Top of Provided data

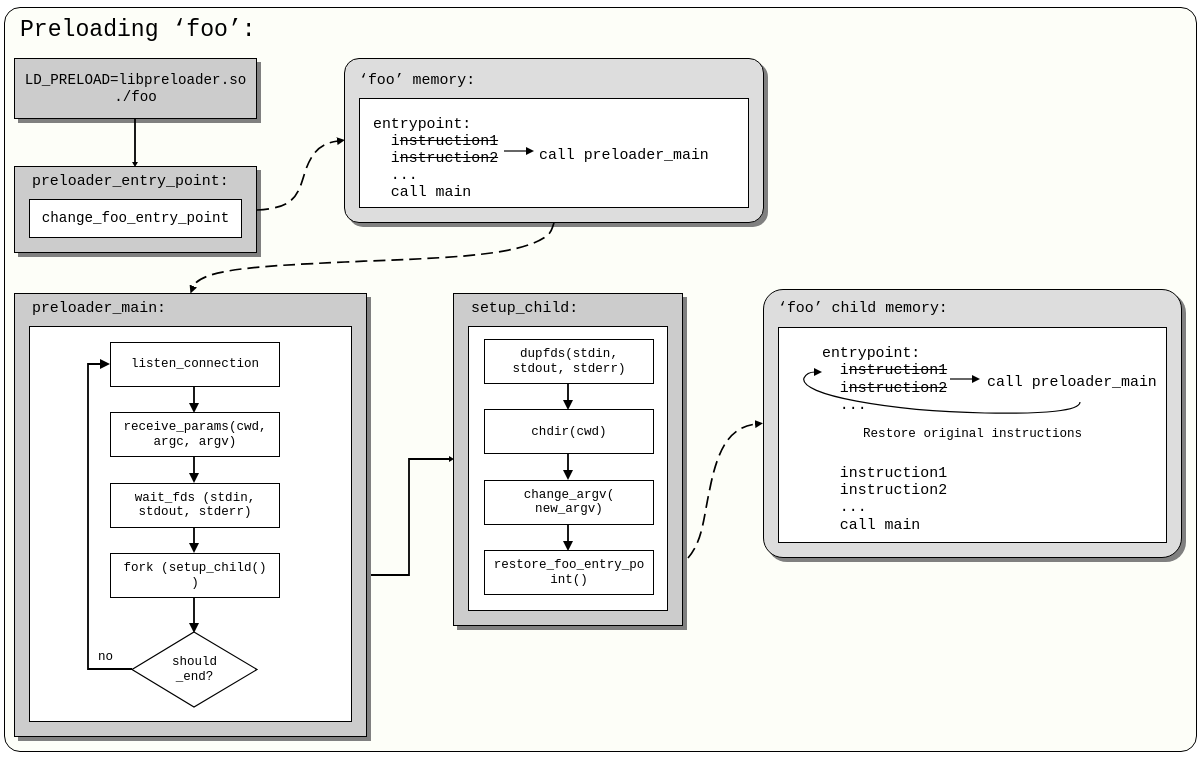
<!DOCTYPE html>
<html lang="en">
<head>
<meta charset="utf-8">
<title>Preloading ‘foo’</title>
<style>
:root {
  --ink: #000;
  --paper: #fdfef8;
  --code-panel: #ccc;
  --memory-panel: #ddd;
  --shadow: #808080;
  --white: #fff;
}
* { box-sizing: border-box; margin: 0; }
body {
  position: relative;
  width: 1200px;
  height: 759px;
  overflow: hidden;
  background: var(--white);
  color: var(--ink);
  font: 14.9px/17.3px "Liberation Mono", monospace;
}
.frame {
  position: absolute;
  left: 4px; top: 7px;
  width: 1193px; height: 745px;
  border: 1px solid var(--ink);
  border-radius: 16px;
  background: var(--paper);
}
h1 {
  position: absolute;
  left: 20px; top: 15px;
  font-size: 23.1px;
  font-weight: 400;
  line-height: 30px;
}
h2 { font: inherit; flex: none; }
.panel {
  position: absolute;
  display: flex;
  flex-direction: column;
  padding: 0 14px 14px;
  border: 1px solid var(--ink);
  background: var(--code-panel);
  box-shadow: 4px 4px 0 var(--shadow);
}
.panel h2 { height: 32px; padding-left: 3px; line-height: 28px; }
.body {
  flex: 1;
  border: 1px solid var(--ink);
  background: var(--white);
}
.memory { background: var(--memory-panel); border-radius: 15px; }
.memory h2 { height: 39px; padding-left: 0; line-height: 42px; }

.command {
  left: 14px; top: 58px; width: 243px; height: 61px;
  justify-content: center;
  padding: 0;
  text-align: center;
  font-size: 14.2px;
  line-height: 16.5px;
}
.entry-point { left: 14px; top: 166px; width: 243px; height: 87px; }
.entry-point .body {
  display: flex;
  align-items: center;
  justify-content: center;
  font-size: 14.2px;
}
.foo-memory { left: 344px; top: 58px; width: 420px; height: 165px; }
.foo-memory .body { padding: 17px 0 0 13px; line-height: 17.1px; }
.main { left: 14px; top: 293px; width: 353px; height: 444px; }
.main .body { padding: 15px 0 0 80px; }
.setup { left: 453px; top: 293px; width: 230px; height: 333px; }
.setup .body { padding: 12px 0 0 15px; }
.child-memory { left: 763px; top: 289px; width: 419px; height: 269px; border-radius: 20px; }
.child-memory h2 { height: 37px; line-height: 37px; }
.child-memory .body { padding: 17px 0 0 43px; }

.code { font: inherit; line-height: inherit; }
.code + .code { margin-top: 50.5px; }
.call { position: absolute; line-height: 18px; white-space: nowrap; }
.foo-call { left: 539px; top: 146px; }
.child-call { left: 987px; top: 373px; }
.note {
  position: absolute;
  left: 863px; top: 425px;
  font-size: 12.6px;
  line-height: 18px;
  white-space: nowrap;
}

.steps {
  display: flex;
  flex-direction: column;
  gap: 25.4px;
  width: 170px;
  padding: 0;
  list-style: none;
  font-size: 12.55px;
  line-height: 14.6px;
  text-align: center;
}
.steps li {
  display: flex;
  align-items: center;
  justify-content: center;
  height: 45px;
  border: 1px solid var(--ink);
  white-space: nowrap;
}
.decision, .branch { position: absolute; font-size: 12.55px; line-height: 14.6px; text-align: center; }
.decision {
  left: 132px; top: 632px; width: 125px; height: 75px;
  display: flex;
  align-items: center;
  justify-content: center;
}
.branch { left: 98px; top: 650px; }

.connectors { position: absolute; left: 0; top: 0; fill: none; stroke: var(--ink); }
.connectors marker path { fill: var(--ink); stroke: none; }
.flow { stroke-width: 1.8; }
.jump { stroke-width: 1.7; stroke-dasharray: 12 6; }
.thin { stroke-width: 1.2; }
</style>
</head>
<body>
<div class="frame"></div>
<h1>Preloading ‘foo’:</h1>

<section class="panel command"><p>LD_PRELOAD=libpreloader.so<br>./foo</p></section>

<section class="panel entry-point">
  <h2>preloader_entry_point:</h2>
  <div class="body">change_foo_entry_point</div>
</section>

<section class="panel memory foo-memory">
  <h2>‘foo’ memory:</h2>
  <div class="body">
    <pre class="code">entrypoint:
  i<s>nstruction1</s>
  i<s>nstruction2</s>
  ...
  call main</pre>
  </div>
</section>
<p class="call foo-call">call preloader_main</p>

<section class="panel main">
  <h2>preloader_main:</h2>
  <div class="body">
    <ol class="steps">
      <li>listen_connection</li>
      <li>receive_params(cwd,<br>argc, argv)</li>
      <li>wait_fds (stdin,<br>stdout, stderr)</li>
      <li>fork (setup_child()<br>)</li>
    </ol>
  </div>
</section>
<p class="decision">should<br>_end?</p>
<p class="branch">no</p>

<section class="panel setup">
  <h2>setup_child:</h2>
  <div class="body">
    <ol class="steps">
      <li>dupfds(stdin,<br>stdout, stderr)</li>
      <li>chdir(cwd)</li>
      <li>change_argv(<br>new_argv)</li>
      <li>restore_foo_entry_po<br>int()</li>
    </ol>
  </div>
</section>

<section class="panel memory child-memory">
  <h2>‘foo’ child memory:</h2>
  <div class="body">
    <pre class="code">entrypoint:
  i<s>nstruction1</s>
  i<s>nstruction2</s>
  ...</pre>
    <pre class="code">  instruction1
  instruction2
  ...
  call main</pre>
  </div>
</section>
<p class="call child-call">call preloader_main</p>
<p class="note">Restore original instructions</p>

<svg class="connectors" width="1200" height="759" viewBox="0 0 1200 759" aria-hidden="true">
  <defs>
    <marker id="head" markerUnits="userSpaceOnUse" markerWidth="10" markerHeight="10" refX="1" refY="5" orient="auto"><path d="M0 0L10 5L0 10Z"/></marker>
    <marker id="head-small" markerUnits="userSpaceOnUse" markerWidth="8" markerHeight="8" refX="1" refY="4" orient="auto"><path d="M0 0L8 4L0 8Z"/></marker>
    <marker id="head-tiny" markerUnits="userSpaceOnUse" markerWidth="5" markerHeight="6" refX="1" refY="3" orient="auto"><path d="M0 0L5 3L0 6Z"/></marker>
    <path id="step-arrow" d="M0 0V17" marker-end="url(#head)"/>
  </defs>

  <g class="flow">
    <path d="M135 119V163" marker-end="url(#head-tiny)"/>
    <use href="#step-arrow" x="194" y="387"/>
    <use href="#step-arrow" x="194" y="457"/>
    <use href="#step-arrow" x="194" y="527"/>
    <path d="M194 598V624" marker-end="url(#head)"/>
    <path d="M132 669H88V364H101" marker-end="url(#head)"/>
    <use href="#step-arrow" x="568" y="384"/>
    <use href="#step-arrow" x="568" y="454"/>
    <use href="#step-arrow" x="568" y="525"/>
    <path d="M371 575H409V459H450" marker-end="url(#head-tiny)"/>
  </g>
  <polygon class="thin" points="194,632 257,669.5 194,707 132,669.5"/>

  <g class="jump">
    <path d="M257 210C295 208 298 195 305 172C313 148 324 143 338 141" marker-end="url(#head-small)"/>
    <path d="M554 223C552 228 552 231 548 235C520 258 430 258 345 262C260 266 200 269 193 287" marker-end="url(#head-small)"/>
    <path d="M688 558C703 540 703 520 710 488C718 448 730 427 756 424" marker-end="url(#head-small)"/>
  </g>

  <g class="thin">
    <path d="M504 151H527" marker-end="url(#head-small)"/>
    <path d="M950 379H973" marker-end="url(#head-small)"/>
    <path d="M1080 402C1080 411 1045 414 985 413C890 411 798 395 804 378C806 374 810 372 815 372" marker-end="url(#head-small)"/>
  </g>
</svg>
</body>
</html>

Bottom of Provided data

*Your task*
Without changing a word, retype every entry above, but drop its pictures.

*Result for this task*
<!DOCTYPE html>
<html lang="en">
<head>
<meta charset="utf-8">
<title>Preloading ‘foo’</title>
<style>
:root {
  --ink: #000;
  --paper: #fdfef8;
  --code-panel: #ccc;
  --memory-panel: #ddd;
  --shadow: #808080;
  --white: #fff;
}
* { box-sizing: border-box; margin: 0; }
body {
  position: relative;
  width: 1200px;
  height: 759px;
  overflow: hidden;
  background: var(--white);
  color: var(--ink);
  font: 14.9px/17.3px "Liberation Mono", monospace;
}
.frame {
  position: absolute;
  left: 4px; top: 7px;
  width: 1193px; height: 745px;
  border: 1px solid var(--ink);
  border-radius: 16px;
  background: var(--paper);
}
h1 {
  position: absolute;
  left: 20px; top: 15px;
  font-size: 23.1px;
  font-weight: 400;
  line-height: 30px;
}
h2 { font: inherit; flex: none; }
.panel {
  position: absolute;
  display: flex;
  flex-direction: column;
  padding: 0 14px 14px;
  border: 1px solid var(--ink);
  background: var(--code-panel);
  box-shadow: 4px 4px 0 var(--shadow);
}
.panel h2 { height: 32px; padding-left: 3px; line-height: 28px; }
.body {
  flex: 1;
  border: 1px solid var(--ink);
  background: var(--white);
}
.memory { background: var(--memory-panel); border-radius: 15px; }
.memory h2 { height: 39px; padding-left: 0; line-height: 42px; }

.command {
  left: 14px; top: 58px; width: 243px; height: 61px;
  justify-content: center;
  padding: 0;
  text-align: center;
  font-size: 14.2px;
  line-height: 16.5px;
}
.entry-point { left: 14px; top: 166px; width: 243px; height: 87px; }
.entry-point .body {
  display: flex;
  align-items: center;
  justify-content: center;
  font-size: 14.2px;
}
.foo-memory { left: 344px; top: 58px; width: 420px; height: 165px; }
.foo-memory .body { padding: 17px 0 0 13px; line-height: 17.1px; }
.main { left: 14px; top: 293px; width: 353px; height: 444px; }
.main .body { padding: 15px 0 0 80px; }
.setup { left: 453px; top: 293px; width: 230px; height: 333px; }
.setup .body { padding: 12px 0 0 15px; }
.child-memory { left: 763px; top: 289px; width: 419px; height: 269px; border-radius: 20px; }
.child-memory h2 { height: 37px; line-height: 37px; }
.child-memory .body { padding: 17px 0 0 43px; }

.code { font: inherit; line-height: inherit; }
.code + .code { margin-top: 50.5px; }
.call { position: absolute; line-height: 18px; white-space: nowrap; }
.foo-call { left: 539px; top: 146px; }
.child-call { left: 987px; top: 373px; }
.note {
  position: absolute;
  left: 863px; top: 425px;
  font-size: 12.6px;
  line-height: 18px;
  white-space: nowrap;
}

.steps {
  display: flex;
  flex-direction: column;
  gap: 25.4px;
  width: 170px;
  padding: 0;
  list-style: none;
  font-size: 12.55px;
  line-height: 14.6px;
  text-align: center;
}
.steps li {
  display: flex;
  align-items: center;
  justify-content: center;
  height: 45px;
  border: 1px solid var(--ink);
  white-space: nowrap;
}
.decision, .branch { position: absolute; font-size: 12.55px; line-height: 14.6px; text-align: center; }
.decision {
  left: 132px; top: 632px; width: 125px; height: 75px;
  display: flex;
  align-items: center;
  justify-content: center;
}
.branch { left: 98px; top: 650px; }

.connectors { position: absolute; left: 0; top: 0; fill: none; stroke: var(--ink); }
.connectors marker path { fill: var(--ink); stroke: none; }
.flow { stroke-width: 1.8; }
.jump { stroke-width: 1.7; stroke-dasharray: 12 6; }
.thin { stroke-width: 1.2; }
</style>
</head>
<body>
<div class="frame"></div>
<h1>Preloading ‘foo’:</h1>

<section class="panel command"><p>LD_PRELOAD=libpreloader.so<br>./foo</p></section>

<section class="panel entry-point">
  <h2>preloader_entry_point:</h2>
  <div class="body">change_foo_entry_point</div>
</section>

<section class="panel memory foo-memory">
  <h2>‘foo’ memory:</h2>
  <div class="body">
    <pre class="code">entrypoint:
  i<s>nstruction1</s>
  i<s>nstruction2</s>
  ...
  call main</pre>
  </div>
</section>
<p class="call foo-call">call preloader_main</p>

<section class="panel main">
  <h2>preloader_main:</h2>
  <div class="body">
    <ol class="steps">
      <li>listen_connection</li>
      <li>receive_params(cwd,<br>argc, argv)</li>
      <li>wait_fds (stdin,<br>stdout, stderr)</li>
      <li>fork (setup_child()<br>)</li>
    </ol>
  </div>
</section>
<p class="decision">should<br>_end?</p>
<p class="branch">no</p>

<section class="panel setup">
  <h2>setup_child:</h2>
  <div class="body">
    <ol class="steps">
      <li>dupfds(stdin,<br>stdout, stderr)</li>
      <li>chdir(cwd)</li>
      <li>change_argv(<br>new_argv)</li>
      <li>restore_foo_entry_po<br>int()</li>
    </ol>
  </div>
</section>

<section class="panel memory child-memory">
  <h2>‘foo’ child memory:</h2>
  <div class="body">
    <pre class="code">entrypoint:
  i<s>nstruction1</s>
  i<s>nstruction2</s>
  ...</pre>
    <pre class="code">  instruction1
  instruction2
  ...
  call main</pre>
  </div>
</section>
<p class="call child-call">call preloader_main</p>
<p class="note">Restore original instructions</p>

<svg class="connectors" width="1200" height="759" viewBox="0 0 1200 759" aria-hidden="true">
  <defs>
    <marker id="head" markerUnits="userSpaceOnUse" markerWidth="10" markerHeight="10" refX="1" refY="5" orient="auto"><path d="M0 0L10 5L0 10Z"/></marker>
    <marker id="head-small" markerUnits="userSpaceOnUse" markerWidth="8" markerHeight="8" refX="1" refY="4" orient="auto"><path d="M0 0L8 4L0 8Z"/></marker>
    <marker id="head-tiny" markerUnits="userSpaceOnUse" markerWidth="5" markerHeight="6" refX="1" refY="3" orient="auto"><path d="M0 0L5 3L0 6Z"/></marker>
    <path id="step-arrow" d="M0 0V17" marker-end="url(#head)"/>
  </defs>

  <g class="flow">
    <path d="M135 119V163" marker-end="url(#head-tiny)"/>
    <use href="#step-arrow" x="194" y="387"/>
    <use href="#step-arrow" x="194" y="457"/>
    <use href="#step-arrow" x="194" y="527"/>
    <path d="M194 598V624" marker-end="url(#head)"/>
    <path d="M132 669H88V364H101" marker-end="url(#head)"/>
    <use href="#step-arrow" x="568" y="384"/>
    <use href="#step-arrow" x="568" y="454"/>
    <use href="#step-arrow" x="568" y="525"/>
    <path d="M371 575H409V459H450" marker-end="url(#head-tiny)"/>
  </g>
  <polygon class="thin" points="194,632 257,669.5 194,707 132,669.5"/>

  <g class="jump">
    <path d="M257 210C295 208 298 195 305 172C313 148 324 143 338 141" marker-end="url(#head-small)"/>
    <path d="M554 223C552 228 552 231 548 235C520 258 430 258 345 262C260 266 200 269 193 287" marker-end="url(#head-small)"/>
    <path d="M688 558C703 540 703 520 710 488C718 448 730 427 756 424" marker-end="url(#head-small)"/>
  </g>

  <g class="thin">
    <path d="M504 151H527" marker-end="url(#head-small)"/>
    <path d="M950 379H973" marker-end="url(#head-small)"/>
    <path d="M1080 402C1080 411 1045 414 985 413C890 411 798 395 804 378C806 374 810 372 815 372" marker-end="url(#head-small)"/>
  </g>
</svg>
</body>
</html>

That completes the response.